Narrator: When should a hysterectomy be performed?

Laura Corio, MD: You know hysterectomies were done almost on every woman back twenty years ago, it was like, oh, you need a hysterectomy. Today, I look at a hysterectomy done when a patient has severe bleeding from fibroids that cannot be controlled in any other way. She's tried medication, she's tried birth control pills, she's tried possibly even ablation or a D&C. She's bleeding, she's anemic, the fibroids are the cause, she may need a hysterectomy. Someone who has enlarging fibroids, they are just getting bigger and bigger. There is embolization, which could decrease your fibroids by 60%, however some women do not respond to it, or they are not wanting to do an embolization and they may need a hysterectomy. And of course, women that have uterine cancer or have some other form of, ovarian cancer possibly may even need a hysterectomy. But I think that birth control pills sometimes can be used instead to control abnormal bleeding.

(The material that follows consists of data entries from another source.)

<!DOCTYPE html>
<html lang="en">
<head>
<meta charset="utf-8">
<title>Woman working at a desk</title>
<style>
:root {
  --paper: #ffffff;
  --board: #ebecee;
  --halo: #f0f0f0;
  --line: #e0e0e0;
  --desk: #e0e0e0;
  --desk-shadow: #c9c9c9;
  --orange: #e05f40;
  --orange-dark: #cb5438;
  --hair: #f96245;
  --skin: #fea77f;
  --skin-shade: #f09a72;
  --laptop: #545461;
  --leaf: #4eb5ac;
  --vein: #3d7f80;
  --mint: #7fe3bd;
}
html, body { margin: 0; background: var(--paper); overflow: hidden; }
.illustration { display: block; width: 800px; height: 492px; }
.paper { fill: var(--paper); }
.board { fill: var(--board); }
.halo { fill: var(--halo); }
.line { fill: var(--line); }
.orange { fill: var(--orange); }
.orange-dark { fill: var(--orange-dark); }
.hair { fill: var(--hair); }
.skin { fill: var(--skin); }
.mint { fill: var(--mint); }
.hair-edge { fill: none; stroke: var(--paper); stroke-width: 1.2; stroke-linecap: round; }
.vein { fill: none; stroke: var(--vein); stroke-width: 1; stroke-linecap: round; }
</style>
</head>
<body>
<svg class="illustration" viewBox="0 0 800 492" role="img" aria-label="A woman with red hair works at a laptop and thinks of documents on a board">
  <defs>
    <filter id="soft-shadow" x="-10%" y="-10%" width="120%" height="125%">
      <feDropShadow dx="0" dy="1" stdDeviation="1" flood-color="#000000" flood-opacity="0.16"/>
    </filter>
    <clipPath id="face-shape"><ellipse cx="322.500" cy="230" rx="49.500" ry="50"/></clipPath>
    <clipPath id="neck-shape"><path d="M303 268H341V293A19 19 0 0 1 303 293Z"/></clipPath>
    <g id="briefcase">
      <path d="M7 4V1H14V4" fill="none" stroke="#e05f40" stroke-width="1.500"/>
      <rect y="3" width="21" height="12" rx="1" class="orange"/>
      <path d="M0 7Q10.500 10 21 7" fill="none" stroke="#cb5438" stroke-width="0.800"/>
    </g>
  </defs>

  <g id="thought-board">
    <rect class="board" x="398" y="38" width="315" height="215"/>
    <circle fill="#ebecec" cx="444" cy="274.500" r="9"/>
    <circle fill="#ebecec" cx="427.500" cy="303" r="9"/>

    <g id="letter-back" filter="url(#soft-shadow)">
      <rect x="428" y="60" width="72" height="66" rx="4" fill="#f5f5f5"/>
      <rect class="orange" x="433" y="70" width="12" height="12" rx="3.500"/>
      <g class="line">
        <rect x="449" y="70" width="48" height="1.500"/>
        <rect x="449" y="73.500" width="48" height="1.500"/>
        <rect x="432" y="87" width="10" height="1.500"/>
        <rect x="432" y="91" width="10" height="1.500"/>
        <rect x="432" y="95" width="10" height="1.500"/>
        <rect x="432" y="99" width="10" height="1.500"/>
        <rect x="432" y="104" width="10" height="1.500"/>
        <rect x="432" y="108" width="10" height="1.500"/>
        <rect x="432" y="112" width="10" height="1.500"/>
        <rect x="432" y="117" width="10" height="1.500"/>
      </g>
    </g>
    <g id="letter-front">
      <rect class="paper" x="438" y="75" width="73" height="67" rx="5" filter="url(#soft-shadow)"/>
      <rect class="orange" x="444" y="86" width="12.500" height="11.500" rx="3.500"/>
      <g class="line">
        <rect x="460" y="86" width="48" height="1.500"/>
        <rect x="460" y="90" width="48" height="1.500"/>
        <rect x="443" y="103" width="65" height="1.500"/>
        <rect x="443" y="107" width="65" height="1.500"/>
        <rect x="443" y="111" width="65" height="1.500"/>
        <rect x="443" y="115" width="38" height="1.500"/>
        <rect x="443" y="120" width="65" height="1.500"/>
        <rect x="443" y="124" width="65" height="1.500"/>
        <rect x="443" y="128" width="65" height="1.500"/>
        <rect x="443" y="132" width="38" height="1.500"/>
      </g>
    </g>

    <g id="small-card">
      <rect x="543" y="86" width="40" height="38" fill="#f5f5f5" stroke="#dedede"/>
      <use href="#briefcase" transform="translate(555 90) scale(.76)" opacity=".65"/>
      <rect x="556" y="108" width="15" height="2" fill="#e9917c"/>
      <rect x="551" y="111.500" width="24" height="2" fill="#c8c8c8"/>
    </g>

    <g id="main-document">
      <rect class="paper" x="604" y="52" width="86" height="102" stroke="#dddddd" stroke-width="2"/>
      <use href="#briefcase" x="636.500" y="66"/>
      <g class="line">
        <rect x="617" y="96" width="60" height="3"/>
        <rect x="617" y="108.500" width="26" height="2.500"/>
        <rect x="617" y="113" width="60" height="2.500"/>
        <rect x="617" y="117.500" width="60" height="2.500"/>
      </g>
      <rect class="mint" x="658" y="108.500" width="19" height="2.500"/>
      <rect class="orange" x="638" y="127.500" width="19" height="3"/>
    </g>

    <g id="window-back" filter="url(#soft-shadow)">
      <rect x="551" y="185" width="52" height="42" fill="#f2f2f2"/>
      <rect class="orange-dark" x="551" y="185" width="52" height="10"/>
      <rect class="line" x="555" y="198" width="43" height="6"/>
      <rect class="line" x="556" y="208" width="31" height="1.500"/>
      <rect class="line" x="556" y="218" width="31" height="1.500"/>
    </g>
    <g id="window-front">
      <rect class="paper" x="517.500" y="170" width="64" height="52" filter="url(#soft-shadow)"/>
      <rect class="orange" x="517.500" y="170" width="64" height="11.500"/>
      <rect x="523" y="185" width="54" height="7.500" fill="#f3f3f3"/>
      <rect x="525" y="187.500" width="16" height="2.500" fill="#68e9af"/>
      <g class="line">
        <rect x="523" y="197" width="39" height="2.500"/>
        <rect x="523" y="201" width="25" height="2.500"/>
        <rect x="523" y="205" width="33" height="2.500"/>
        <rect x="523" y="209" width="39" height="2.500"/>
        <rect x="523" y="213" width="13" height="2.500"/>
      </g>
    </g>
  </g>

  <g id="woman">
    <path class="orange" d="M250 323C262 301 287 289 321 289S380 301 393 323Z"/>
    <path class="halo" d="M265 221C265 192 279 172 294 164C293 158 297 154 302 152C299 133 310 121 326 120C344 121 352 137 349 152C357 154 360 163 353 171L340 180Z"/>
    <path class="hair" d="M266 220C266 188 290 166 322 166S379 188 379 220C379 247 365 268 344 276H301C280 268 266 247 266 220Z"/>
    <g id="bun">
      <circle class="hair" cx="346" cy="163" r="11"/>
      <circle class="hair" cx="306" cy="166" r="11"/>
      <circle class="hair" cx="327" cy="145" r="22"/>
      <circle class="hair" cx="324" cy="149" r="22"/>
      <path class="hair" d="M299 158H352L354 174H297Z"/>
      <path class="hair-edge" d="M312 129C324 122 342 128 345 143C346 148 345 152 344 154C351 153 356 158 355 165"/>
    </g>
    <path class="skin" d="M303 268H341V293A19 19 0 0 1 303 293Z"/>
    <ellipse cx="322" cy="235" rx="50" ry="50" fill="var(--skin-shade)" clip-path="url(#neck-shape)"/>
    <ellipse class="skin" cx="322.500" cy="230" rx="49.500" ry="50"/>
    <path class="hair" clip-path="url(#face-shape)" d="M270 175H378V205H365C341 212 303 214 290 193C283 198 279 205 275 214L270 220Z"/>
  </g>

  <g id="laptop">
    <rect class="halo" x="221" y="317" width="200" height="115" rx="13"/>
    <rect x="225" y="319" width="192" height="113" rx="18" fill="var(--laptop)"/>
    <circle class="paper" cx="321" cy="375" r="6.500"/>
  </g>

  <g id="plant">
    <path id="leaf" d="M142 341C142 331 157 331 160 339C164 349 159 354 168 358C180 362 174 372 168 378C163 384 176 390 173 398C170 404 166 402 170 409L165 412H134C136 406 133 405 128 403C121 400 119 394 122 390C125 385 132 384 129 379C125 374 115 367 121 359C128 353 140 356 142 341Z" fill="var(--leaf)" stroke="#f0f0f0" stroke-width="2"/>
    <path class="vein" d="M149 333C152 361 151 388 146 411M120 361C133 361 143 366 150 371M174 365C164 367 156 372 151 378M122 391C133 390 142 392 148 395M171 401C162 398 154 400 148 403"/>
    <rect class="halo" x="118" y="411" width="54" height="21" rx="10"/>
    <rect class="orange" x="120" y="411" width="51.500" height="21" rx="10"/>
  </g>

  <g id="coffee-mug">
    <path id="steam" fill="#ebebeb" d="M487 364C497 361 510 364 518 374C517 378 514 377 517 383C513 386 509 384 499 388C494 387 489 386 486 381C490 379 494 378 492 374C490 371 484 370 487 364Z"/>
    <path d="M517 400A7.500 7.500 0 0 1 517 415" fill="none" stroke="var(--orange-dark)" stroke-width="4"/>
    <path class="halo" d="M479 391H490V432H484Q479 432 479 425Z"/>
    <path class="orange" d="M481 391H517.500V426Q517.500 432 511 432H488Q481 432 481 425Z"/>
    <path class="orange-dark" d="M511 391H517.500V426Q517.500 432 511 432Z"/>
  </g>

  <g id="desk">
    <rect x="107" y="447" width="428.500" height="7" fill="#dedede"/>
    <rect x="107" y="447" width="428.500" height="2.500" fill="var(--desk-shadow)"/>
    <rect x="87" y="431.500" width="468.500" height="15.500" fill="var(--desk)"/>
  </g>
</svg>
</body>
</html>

There are other options out there first. I think it should be your last resort.